Frank’s grandson, known by the pseudonym Stephen in the complaint, is not getting the special education services he needs. His grandparents sought help from the Native American Disability Law Center because, unless something changes, Stephen likely will not complete the eighth grade or continue to high school.
“I would like him to be educated enough to get a job on the outside,” Frank said of his grandson. “I’d like for him to be able to find a job and support himself.”
All seven members of the Havasupai Tribal Council either attended the elementary school or have family members who did. During the media tour February 17, council members spoke emotionally about the lack of adequate education in the canyon—either for themselves or their Havasupai children.
“We’re looking at over 50 years of people not getting an education,” said Councilwoman Coleen Kaska, who attended Havasupai Elementary through fourth grade and then transferred to a public school in Phoenix, where she was mistreated.
“I was made fun of,” she said. “I didn’t know how to read or write.”
Councilwoman Carletta Tilousi graduated from eighth grade in the canyon but was poorly prepared for high school. “I didn’t know fractions, and I had to get special tutors to catch up,” she said. “It was humiliating. Our kids don’t know they’re not being provided the proper level of education until after they leave.”
But the real tragedy comes when the rising generation loses its culture and connections to the ancestral homeland, Tilousi said.
“I chose not to send my kids to school here,” she said. “That’s unfortunate because we want them to be part of this community.”
Councilwoman Ophelia Watahomigie-Corliss also sent her children away from the village to go to school.
“Education is important,” she said. “We live in a canyon, but we also live in the bigger world. Our children deserve the same chance to learn and earn the same education as anyone else.”
All of this adds up to a “systemic failure” on behalf of an entire village, said Therese Yanan, executive director of the Native American Disability Law Center. “The BIE has the responsibility to make sure all kids have an education and all the services they need, and we’re talking about more than reading and math.”

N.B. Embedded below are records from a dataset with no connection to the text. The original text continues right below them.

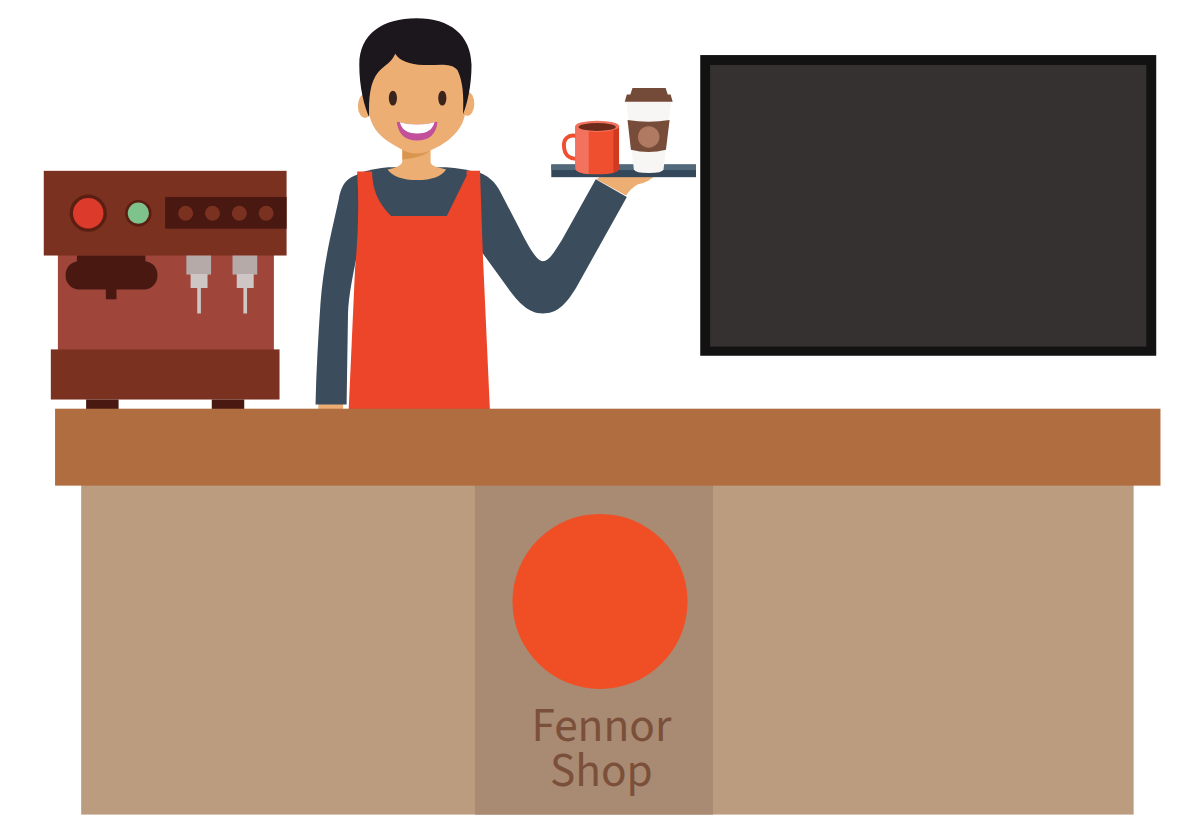
<!DOCTYPE html>
<html lang="en">
<head>
<meta charset="utf-8">
<title>Fennor Shop coffee counter</title>
<link rel="stylesheet" href="https://fonts.googleapis.com/css2?family=Source+Sans+3:wght@400&amp;display=swap">
<style>
:root {
  --paper: #ffffff;
  --counter-top: #b06d40;
  --counter-front: #bb9c7f;
  --counter-panel: #a98a73;
  --sign-text: #7b503a;
  --badge: #f04f25;
  --machine: #7b3120;
  --machine-body: #9f453a;
  --machine-dark: #481811;
  --knob-ring: #5b1e12;
  --knob-red: #dc3b2b;
  --knob-green: #7ec28c;
  --steel: #b6aaa8;
  --steel-light: #cdc6c5;
  --screen: #353130;
  --screen-frame: #121213;
  --skin: #ecae73;
  --skin-shade: #d9964f;
  --hair: #1b171d;
  --eye: #3a241c;
  --lip: #c2509a;
  --sweater: #3b4c5c;
  --apron: #ec452a;
  --tray-top: #52697c;
  --tray-edge: #34485a;
  --mug: #ef4f2f;
  --mug-light: #f2725d;
  --mug-dark: #cf3a20;
  --coffee: #6b2a1a;
  --cup: #f7f6f4;
  --sleeve: #774c38;
  --lid: #744b39;
  --seal: #b07a62;
}
* { box-sizing: border-box; }
html, body { margin: 0; padding: 0; overflow: hidden; background: var(--paper); }
.canvas { display: block; width: 1200px; height: 835px; overflow: hidden; background: var(--paper); }
.canvas svg { display: block; width: 1200px; height: 835px; }
.sign { font-family: "Source Sans 3", "Open Sans", sans-serif; font-size: 33.5px; font-weight: 400; fill: var(--sign-text); text-anchor: middle; }
</style>
</head>
<body>
<main class="canvas">
<svg viewBox="0 0 850 591.46" role="img" aria-label="Barista holding a tray behind a coffee counter, with an espresso machine and a wall screen">
  <defs>
    <g id="nozzle">
      <rect x="0" y="181" width="17.5" height="13.5" fill="var(--steel)"/>
      <path d="M3 194H15V204H10.300V222H7.700V204H3Z" fill="var(--steel-light)"/>
    </g>
    <circle id="button" cy="151" r="5.300" fill="var(--machine)"/>
    <clipPath id="smile-shape"><path d="M281 86Q295.500 90.500 310 86Q308.500 99.500 295.500 99.500Q282.500 99.500 281 86Z"/></clipPath>
    <clipPath id="mug-shape"><path d="M407.500 89.500H438.500V119Q438.500 123.500 423 123.500Q407.500 123.500 407.500 119Z"/></clipPath>
  </defs>

  <g id="wall-screen">
    <rect x="496" y="39" width="323" height="213" fill="var(--screen-frame)"/>
    <rect x="503" y="46" width="309" height="199.500" fill="var(--screen)"/>
  </g>

  <g id="espresso-machine">
    <rect x="41" y="180" width="153" height="69" fill="var(--machine-body)"/>
    <rect x="31" y="121" width="172" height="60" fill="var(--machine)"/>
    <rect x="36" y="247.500" width="162" height="35.500" fill="var(--machine)"/>
    <path d="M61 283H84V290H61ZM150 283H173V290H150Z" fill="var(--machine-dark)"/>
    <circle cx="62.500" cy="151" r="13.200" fill="var(--knob-ring)"/>
    <circle cx="62.500" cy="151" r="10.800" fill="var(--knob-red)"/>
    <circle cx="98" cy="151" r="9.400" fill="var(--knob-ring)"/>
    <circle cx="98" cy="151" r="7.500" fill="var(--knob-green)"/>
    <rect x="117" y="139.500" width="86" height="22.500" fill="var(--machine-dark)"/>
    <use href="#button" x="131.500"/>
    <use href="#button" x="150.500"/>
    <use href="#button" x="169.500"/>
    <use href="#button" x="188.500"/>
    <g fill="var(--machine-dark)">
      <rect x="54.500" y="181" width="48.500" height="6"/>
      <rect x="46.500" y="185" width="65" height="20" rx="9.500"/>
      <rect x="75" y="204" width="7.500" height="8"/>
    </g>
    <use href="#nozzle" x="132"/>
    <use href="#nozzle" x="164.700"/>
  </g>

  <g id="barista">
    <rect x="225.500" y="285" width="17.500" height="6" fill="var(--skin)"/>
    <path id="left-arm" d="M256 123C246 125 242 130 240 141C234 168 229 188 227 215C225.500 238 224 262 223.500 286.500H245.500L246.500 222C247 209 250 195 253 180Z" fill="var(--sweater)"/>
    <path id="right-arm" d="M336 121C346 124 351 129 355 137L369 164C376 178 381 185 384.500 185C389 185 393 178 398 170L422 127L444 139.500L408 204C400 217 394 222 384.500 222C374 222 367 214 359 203L338 174Z" fill="var(--sweater)"/>
    <path id="torso" d="M253 123Q266 119 275 118.500H316Q328 119 340 123L341 180H252Z" fill="var(--sweater)"/>
    <path id="neck" d="M285 102H305V115Q305 118 316 120Q311 127.500 295.500 127.500Q280 127.500 274.500 120Q285 118 285 114Z" fill="var(--skin)"/>
    <path d="M285 104L305 106Q301 111 285 113Z" fill="var(--skin-shade)"/>
    <path id="apron" d="M253 121.500H263.500C264 134 267 143 277 153H316.500L330.500 124.500V121H340L342 180L347 290H247L251.500 190Q255 155 253 121.500Z" fill="var(--apron)"/>

    <g id="head">
      <ellipse cx="258.500" cy="75" rx="5" ry="8.500" fill="var(--skin)"/>
      <ellipse cx="331" cy="73.500" rx="5" ry="8.500" fill="var(--skin)"/>
      <path d="M260 48H330V75C330 89 321 99 307 105.500Q295 112 284 105.500C270 98 261.500 91 261 75Z" fill="var(--skin)"/>
      <path d="M264 32H326V52H264Z" fill="var(--skin)"/>
      <path d="M261.500 83C258 75 254.500 62 254.500 46C254.500 24 271 13 295 13C319 13 333.500 25 334 46C334 61 331 73 328 81C328.500 67 328 58 324 49.500C319 44 310 46.500 300 46C290 45.500 283 43 280 38C277 45 272 46 268 51C262 58 261 70 261.500 83Z" fill="var(--hair)"/>
      <g fill="var(--eye)">
        <ellipse cx="278.300" cy="69.500" rx="2.900" ry="5.300"/>
        <ellipse cx="313.300" cy="69.500" rx="2.900" ry="5.300"/>
      </g>
      <g clip-path="url(#smile-shape)">
        <rect x="280" y="84" width="31" height="17" fill="var(--lip)"/>
        <path d="M283 85H308Q307 94.500 295.500 94.500Q284 94.500 283 85Z" fill="var(--paper)"/>
      </g>
    </g>

    <path id="tray-hand" d="M428 123H465Q460 129 452 130.500Q447 133 443.500 138.500L422.500 127Z" fill="var(--skin)"/>
  </g>

  <g id="tray">
    <rect x="390.500" y="116.500" width="102.500" height="9" fill="var(--tray-edge)"/>
    <rect x="390.500" y="116.500" width="102.500" height="4" fill="var(--tray-top)"/>
    <g id="mug">
      <path d="M409 96.500C402 94.500 399 99 399.500 104C400 110 403 112.500 409 112.500" fill="none" stroke="var(--mug)" stroke-width="2.800"/>
      <g clip-path="url(#mug-shape)">
        <rect x="407" y="88" width="32" height="37" fill="var(--mug)"/>
        <rect x="407" y="88" width="10" height="37" fill="var(--mug-light)"/>
        <rect x="434.500" y="88" width="5" height="37" fill="var(--mug-dark)"/>
      </g>
      <ellipse cx="423" cy="89.500" rx="15.500" ry="4" fill="var(--mug-light)"/>
      <ellipse cx="423" cy="90" rx="13.200" ry="2.800" fill="var(--coffee)"/>
    </g>
    <g id="takeaway-cup">
      <path d="M443.500 71H475.500L470 120Q469 122.500 459.500 122.500Q450 122.500 449 120Z" fill="var(--cup)"/>
      <path d="M444.500 85Q459.500 87.500 474.300 85L471.700 106Q459.500 109.500 446.900 106Z" fill="var(--sleeve)"/>
      <circle cx="459.500" cy="97" r="7.600" fill="var(--seal)"/>
      <path d="M448 62.300H471.500L473 67H475L476.500 72H442.500L444 67H446.500Z" fill="var(--lid)"/>
    </g>
  </g>

  <g id="counter">
    <rect x="57.500" y="343" width="745.500" height="234" fill="var(--counter-front)"/>
    <rect x="336.500" y="343" width="168.500" height="234" fill="var(--counter-panel)"/>
    <rect x="39" y="289.500" width="783" height="54.500" fill="var(--counter-top)"/>
    <circle id="badge" cx="425" cy="426" r="62" fill="var(--badge)"/>
    <text class="sign"><tspan x="426" y="525">Fennor</tspan><tspan x="426" y="557">Shop</tspan></text>
  </g>
</svg>
</main>
</body>
</html>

The Native American Disability Law Center, along with Public Counsel and the law firms Munger, Tolles & Olson LLP and Sacks Tierney P.A. are handling the case pro bono. The American Civil Liberties Union of New Mexico also is participating.
“The BIE is violating civil rights by failing its responsibilities to children and the community,” Yanan said. “The BIE isn’t leaving them a lot of choices, and the choices that exist, they’re all bad. Families and students really aren’t given any options.”
Named as defendants in the case are the BIE; former Interior Secretary Sally Jewell; former Principal Deputy Assistant Secretary of Indian Affairs Lawrence Roberts; BIE Director Tony Dearman; and Havasupai Elementary School Principal Jeff Williamson. Plaintiffs are not seeking a monetary settlement. Instead, they are asking the court to order defendants to correct their course and meet their responsibilities to provide an adequate education for Havasupai children.
Although the Tribal Council is not a plaintiff in the case, members approved a resolution supporting the lawsuit and the families involved. It also is encouraging other parents or Havasupai children to come forward.
“Despite all the beauty around us, our children are being deprived of an education,” Vice Chairman Edmond Tilousi said. “What happens when an entire generation of students is denied an education? Our children cannot afford to wait. We simply ask the BIE for what our children are rightfully entitled.”
Neither the BIE or the Bureau of Indian Affairs is commenting on the lawsuit. According to Yanan, plaintiffs are waiting for an initial response from the BIE before moving forward.